Gov. Peter Shumlin announced a proposal today to make the pensions of public employees subject to forfeiture if they are convicted of fraud, embezzlement or other financial crimes.
Under current law, the state can withdraw money from a public employee’s pension to correct for inflated hours or other types of fraud but it cannot order restitution beyond that amount. Under Shumlin’s proposal, which was drafted with input from the Vermont Attorney General’s Office and the Treasurer’s Office, the pensions of state and municipal employees and teachers would no longer be impervious to confiscation.
Shumlin told reporters at one of three scheduled press conferences this week that the point of the proposal is to ensure that “If you rip off the public … the judge has the discretion to order those dollars to be repaid to the state, or some portion of them.”
State Treasurer Beth Pearce said, “For me, the bottom line is taxpayers should not have to pay for retirement benefits for a public official that has violated the public trust through acts of fraud or embezzlement.”
The proposal was prompted by the case of Vermont State Police Sgt. James Deeghan, who is pleading innocent to two felony charges for committing timesheet fraud to the tune of about $139,000. The legislation, however, would be prospective, so it would not apply to the Deeghan case or other pending or past cases.
“I think it is a good tool to have,” said Chittenden County State’s Attorney TJ Donovan, the prosecutor for the Deeghan case. Donovan declined to comment on what measures he would take to obtain retribution from Deeghan, but he said, “Reimbursement and restitution is an issue that we are taking very seriously.”
When making a decision about pension forfeiture, a judge would weigh a handful of factors including the scale of the crime, the degree to which public trust was betrayed, and the number of unimplicated family members dependent upon the pension.
Shumlin told reporters that the proposal has solid support from the state’s unions, and, to prove the point, he brought along Michael O’Neil, head of the Vermont Troopers Association, the union for state police officers, as well as representatives from the Vermont National Education Association and other unions, to the press conference.
Rep. William Lippert, D-Hinesburg, and Sen. Richard Sears, D-North Bennington, chairs of the House and Senate Judiciary committees, respectively, have pledged to take up the pension reform legislation early on in the upcoming session.
Shumlin said the state’s audits have not revealed any other instances of timesheet fraud, substantiating his hunch that the Deeghan case “was an isolated instance of fraud.” But, the governor added, the case was a wake-up call to the state that it needs to have recourse to recoup taxpayer dollars when financial crimes do occur.
Department of Public Safety Commissioner Keith Flynn updated reporters on the steps his department has taken to reform their payroll procedures in the wake of the Deeghan case.

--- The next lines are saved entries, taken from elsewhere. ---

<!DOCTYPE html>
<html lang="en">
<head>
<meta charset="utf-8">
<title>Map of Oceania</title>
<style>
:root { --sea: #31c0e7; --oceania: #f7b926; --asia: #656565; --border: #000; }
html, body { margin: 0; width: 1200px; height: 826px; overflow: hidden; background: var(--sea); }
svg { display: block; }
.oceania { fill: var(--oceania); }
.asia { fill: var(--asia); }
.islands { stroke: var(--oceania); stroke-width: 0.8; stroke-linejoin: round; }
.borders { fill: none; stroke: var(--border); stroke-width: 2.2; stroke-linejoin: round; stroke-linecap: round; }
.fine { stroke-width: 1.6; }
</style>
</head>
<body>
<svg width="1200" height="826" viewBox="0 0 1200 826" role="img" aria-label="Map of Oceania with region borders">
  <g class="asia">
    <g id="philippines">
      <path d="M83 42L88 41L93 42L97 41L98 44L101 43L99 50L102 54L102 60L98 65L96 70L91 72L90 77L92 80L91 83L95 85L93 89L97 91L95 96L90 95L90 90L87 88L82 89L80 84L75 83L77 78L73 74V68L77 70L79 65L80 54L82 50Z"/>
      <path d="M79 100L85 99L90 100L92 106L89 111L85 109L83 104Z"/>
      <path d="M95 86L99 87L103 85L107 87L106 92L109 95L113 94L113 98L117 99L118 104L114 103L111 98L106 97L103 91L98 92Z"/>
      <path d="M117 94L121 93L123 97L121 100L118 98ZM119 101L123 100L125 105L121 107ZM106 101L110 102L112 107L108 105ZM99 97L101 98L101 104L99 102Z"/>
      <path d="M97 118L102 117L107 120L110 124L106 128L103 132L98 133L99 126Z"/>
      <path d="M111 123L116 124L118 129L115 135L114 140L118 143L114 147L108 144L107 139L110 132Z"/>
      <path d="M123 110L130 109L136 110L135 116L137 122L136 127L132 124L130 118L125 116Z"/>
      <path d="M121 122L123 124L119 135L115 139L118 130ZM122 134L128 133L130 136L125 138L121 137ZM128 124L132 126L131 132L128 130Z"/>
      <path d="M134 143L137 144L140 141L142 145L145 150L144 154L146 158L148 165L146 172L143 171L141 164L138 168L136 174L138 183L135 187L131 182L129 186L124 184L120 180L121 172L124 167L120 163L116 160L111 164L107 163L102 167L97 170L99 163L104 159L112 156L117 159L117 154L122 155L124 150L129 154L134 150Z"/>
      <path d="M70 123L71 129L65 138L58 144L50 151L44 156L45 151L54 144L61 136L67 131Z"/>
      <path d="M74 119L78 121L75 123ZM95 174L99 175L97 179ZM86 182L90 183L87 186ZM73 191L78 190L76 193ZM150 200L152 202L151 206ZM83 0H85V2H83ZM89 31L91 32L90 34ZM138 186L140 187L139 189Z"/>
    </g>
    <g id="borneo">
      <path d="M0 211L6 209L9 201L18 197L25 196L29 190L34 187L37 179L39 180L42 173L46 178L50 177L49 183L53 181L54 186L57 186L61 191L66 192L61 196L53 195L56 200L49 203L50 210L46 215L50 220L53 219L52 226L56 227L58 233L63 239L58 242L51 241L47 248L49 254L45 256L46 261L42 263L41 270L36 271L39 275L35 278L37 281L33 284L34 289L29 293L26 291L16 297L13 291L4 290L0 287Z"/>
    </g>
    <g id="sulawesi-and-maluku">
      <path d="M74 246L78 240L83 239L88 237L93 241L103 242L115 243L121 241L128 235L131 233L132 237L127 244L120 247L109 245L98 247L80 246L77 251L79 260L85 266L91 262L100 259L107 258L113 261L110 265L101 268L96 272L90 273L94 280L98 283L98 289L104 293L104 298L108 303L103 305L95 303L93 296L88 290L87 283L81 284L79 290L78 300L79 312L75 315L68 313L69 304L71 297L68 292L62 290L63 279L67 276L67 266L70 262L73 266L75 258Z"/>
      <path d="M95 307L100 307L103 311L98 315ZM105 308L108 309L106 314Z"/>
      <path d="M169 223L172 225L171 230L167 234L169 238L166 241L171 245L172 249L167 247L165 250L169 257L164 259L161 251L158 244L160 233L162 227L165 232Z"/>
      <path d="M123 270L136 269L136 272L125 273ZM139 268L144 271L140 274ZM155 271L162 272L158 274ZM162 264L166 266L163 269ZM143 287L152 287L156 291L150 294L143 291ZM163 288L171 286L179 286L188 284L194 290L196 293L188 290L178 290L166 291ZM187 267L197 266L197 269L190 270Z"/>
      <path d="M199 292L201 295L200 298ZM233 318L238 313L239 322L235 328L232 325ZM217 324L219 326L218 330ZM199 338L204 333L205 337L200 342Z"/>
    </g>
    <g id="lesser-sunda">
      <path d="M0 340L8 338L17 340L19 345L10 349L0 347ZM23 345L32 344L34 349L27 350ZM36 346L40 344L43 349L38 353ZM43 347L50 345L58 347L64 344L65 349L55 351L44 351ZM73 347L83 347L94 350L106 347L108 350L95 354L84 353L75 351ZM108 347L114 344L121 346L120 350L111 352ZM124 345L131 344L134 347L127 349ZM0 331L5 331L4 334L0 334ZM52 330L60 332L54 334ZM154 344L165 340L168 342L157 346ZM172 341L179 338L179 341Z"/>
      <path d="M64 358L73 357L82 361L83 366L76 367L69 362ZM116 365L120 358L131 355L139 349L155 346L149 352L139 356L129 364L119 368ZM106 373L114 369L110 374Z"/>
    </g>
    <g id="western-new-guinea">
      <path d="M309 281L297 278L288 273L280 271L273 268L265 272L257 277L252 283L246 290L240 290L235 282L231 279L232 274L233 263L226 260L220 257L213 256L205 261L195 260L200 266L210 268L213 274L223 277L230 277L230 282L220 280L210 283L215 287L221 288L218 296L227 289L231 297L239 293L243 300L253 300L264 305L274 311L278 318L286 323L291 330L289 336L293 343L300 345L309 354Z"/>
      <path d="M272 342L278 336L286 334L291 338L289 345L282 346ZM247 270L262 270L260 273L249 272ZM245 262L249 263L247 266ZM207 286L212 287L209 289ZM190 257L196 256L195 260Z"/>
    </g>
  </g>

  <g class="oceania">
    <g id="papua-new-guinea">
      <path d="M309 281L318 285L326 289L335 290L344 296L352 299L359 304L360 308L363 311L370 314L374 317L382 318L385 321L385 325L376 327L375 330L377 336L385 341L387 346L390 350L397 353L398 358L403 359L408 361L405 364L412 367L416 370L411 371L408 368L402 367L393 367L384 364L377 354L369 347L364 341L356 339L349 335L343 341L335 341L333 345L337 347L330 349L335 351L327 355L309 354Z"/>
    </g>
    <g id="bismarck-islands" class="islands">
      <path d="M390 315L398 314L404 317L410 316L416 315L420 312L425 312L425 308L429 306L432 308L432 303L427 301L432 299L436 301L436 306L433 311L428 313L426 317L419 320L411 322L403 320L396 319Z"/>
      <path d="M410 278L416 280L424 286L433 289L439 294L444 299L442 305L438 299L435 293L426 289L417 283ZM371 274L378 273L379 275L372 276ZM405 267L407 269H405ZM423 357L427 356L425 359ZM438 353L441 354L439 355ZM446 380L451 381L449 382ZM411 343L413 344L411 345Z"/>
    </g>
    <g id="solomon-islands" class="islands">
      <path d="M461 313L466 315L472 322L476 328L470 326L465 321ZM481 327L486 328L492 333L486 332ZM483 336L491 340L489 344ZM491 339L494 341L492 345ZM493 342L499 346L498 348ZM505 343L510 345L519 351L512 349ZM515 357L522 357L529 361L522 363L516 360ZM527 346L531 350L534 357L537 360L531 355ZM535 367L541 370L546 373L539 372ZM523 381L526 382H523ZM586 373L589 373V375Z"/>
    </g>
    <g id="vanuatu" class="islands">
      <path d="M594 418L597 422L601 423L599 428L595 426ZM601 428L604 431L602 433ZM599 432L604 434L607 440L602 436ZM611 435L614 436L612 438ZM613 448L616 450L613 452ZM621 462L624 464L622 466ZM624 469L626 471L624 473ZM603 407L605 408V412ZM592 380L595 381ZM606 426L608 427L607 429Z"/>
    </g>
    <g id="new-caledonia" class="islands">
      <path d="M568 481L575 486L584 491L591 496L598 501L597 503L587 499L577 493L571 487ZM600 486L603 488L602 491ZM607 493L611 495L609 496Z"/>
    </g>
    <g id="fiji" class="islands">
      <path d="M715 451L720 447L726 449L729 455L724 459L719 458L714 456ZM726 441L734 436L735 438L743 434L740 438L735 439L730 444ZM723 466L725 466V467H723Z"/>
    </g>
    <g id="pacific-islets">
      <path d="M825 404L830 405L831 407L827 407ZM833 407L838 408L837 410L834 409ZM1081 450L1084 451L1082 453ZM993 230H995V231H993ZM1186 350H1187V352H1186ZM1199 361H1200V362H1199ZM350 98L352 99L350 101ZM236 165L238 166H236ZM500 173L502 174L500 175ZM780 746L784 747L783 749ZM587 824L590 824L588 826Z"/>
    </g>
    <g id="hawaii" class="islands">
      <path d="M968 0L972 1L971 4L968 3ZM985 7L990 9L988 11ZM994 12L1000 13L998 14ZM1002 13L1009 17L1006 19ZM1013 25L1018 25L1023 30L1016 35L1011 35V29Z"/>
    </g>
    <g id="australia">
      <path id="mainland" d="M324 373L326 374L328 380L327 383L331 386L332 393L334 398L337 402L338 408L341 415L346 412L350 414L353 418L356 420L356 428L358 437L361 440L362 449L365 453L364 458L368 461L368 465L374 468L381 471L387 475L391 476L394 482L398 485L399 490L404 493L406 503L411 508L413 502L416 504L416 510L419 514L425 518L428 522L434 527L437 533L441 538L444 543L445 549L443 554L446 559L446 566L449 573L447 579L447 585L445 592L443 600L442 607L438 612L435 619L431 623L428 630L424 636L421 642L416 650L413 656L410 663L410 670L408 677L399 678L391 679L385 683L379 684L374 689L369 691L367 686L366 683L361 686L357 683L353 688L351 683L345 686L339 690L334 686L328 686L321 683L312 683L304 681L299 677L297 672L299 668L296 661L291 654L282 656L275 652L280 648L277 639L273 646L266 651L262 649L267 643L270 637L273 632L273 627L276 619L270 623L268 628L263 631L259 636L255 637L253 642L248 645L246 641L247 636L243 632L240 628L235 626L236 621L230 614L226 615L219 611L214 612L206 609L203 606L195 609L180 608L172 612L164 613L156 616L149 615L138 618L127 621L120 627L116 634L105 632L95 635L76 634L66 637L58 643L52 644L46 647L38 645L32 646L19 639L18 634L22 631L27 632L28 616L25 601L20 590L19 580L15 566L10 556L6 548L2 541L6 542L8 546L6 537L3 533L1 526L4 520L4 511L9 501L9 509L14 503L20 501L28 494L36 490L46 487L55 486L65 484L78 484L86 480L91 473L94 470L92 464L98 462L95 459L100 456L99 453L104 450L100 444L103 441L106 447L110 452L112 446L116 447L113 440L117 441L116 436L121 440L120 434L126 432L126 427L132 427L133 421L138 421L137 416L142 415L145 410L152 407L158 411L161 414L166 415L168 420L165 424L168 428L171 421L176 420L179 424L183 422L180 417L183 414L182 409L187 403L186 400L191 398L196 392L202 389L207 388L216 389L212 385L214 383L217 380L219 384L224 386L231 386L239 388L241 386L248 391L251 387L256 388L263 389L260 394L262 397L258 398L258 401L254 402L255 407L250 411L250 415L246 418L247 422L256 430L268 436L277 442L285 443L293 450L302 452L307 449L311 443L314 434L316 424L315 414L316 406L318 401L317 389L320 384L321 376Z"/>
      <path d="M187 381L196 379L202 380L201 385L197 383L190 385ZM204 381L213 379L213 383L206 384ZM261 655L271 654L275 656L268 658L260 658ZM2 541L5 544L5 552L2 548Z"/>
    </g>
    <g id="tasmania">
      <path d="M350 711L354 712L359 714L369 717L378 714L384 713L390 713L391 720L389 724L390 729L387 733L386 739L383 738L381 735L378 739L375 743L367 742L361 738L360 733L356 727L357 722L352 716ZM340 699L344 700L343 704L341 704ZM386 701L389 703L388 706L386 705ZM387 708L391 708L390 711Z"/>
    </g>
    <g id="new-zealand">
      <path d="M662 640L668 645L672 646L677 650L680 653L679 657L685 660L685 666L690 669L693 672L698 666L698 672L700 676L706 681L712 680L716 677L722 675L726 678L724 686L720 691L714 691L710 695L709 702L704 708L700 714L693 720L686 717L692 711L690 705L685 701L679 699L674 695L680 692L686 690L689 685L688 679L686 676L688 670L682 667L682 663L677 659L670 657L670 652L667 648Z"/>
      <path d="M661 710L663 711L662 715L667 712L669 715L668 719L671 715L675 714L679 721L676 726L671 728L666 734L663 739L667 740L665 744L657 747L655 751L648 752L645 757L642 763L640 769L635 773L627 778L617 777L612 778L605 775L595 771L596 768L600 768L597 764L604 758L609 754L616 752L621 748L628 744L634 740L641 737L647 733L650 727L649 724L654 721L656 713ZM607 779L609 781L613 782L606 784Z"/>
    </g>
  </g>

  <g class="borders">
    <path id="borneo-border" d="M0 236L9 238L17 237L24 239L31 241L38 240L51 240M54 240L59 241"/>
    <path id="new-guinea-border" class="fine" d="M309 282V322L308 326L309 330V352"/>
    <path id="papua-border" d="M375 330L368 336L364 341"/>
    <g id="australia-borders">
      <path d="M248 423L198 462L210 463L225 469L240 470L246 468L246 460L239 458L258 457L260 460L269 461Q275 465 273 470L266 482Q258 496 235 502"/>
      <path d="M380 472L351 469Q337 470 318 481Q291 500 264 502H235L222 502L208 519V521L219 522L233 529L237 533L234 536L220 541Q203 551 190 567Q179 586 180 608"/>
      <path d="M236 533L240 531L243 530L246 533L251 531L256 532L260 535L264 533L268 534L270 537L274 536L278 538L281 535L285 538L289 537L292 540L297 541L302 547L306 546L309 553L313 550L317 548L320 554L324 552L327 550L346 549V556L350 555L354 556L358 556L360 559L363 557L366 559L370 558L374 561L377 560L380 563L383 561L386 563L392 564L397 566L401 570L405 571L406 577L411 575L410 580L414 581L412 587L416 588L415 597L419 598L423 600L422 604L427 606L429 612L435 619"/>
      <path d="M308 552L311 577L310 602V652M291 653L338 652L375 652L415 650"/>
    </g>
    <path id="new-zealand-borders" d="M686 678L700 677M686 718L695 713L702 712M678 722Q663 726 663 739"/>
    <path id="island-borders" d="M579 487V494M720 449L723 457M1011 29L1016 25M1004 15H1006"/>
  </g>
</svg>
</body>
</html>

• The department conducted a three-month internal audit of all Vermont State Police timesheets, followed by a six-month audit of timesheets at the Williston barracks, where Deeghan was based.
• A supervisor must approve all timesheets, verifying their accuracy through review of radio logs. (Deeghan has been accused of signing his timesheets, acting as his own supervisor.)
• There will be an automatic review of timesheets whenever an individual’s overtime hours exceeds 20 hours during a single pay period.
• At least one lieutenant in both the northern and southern regions of the state will now work during the night shifts, which, Flynn said, will provide greater oversight of overtime decisions.
Secretary of Administration Jeb Spaulding said an external forensics audit commissioned by the state Auditor’s Office is due out within the month.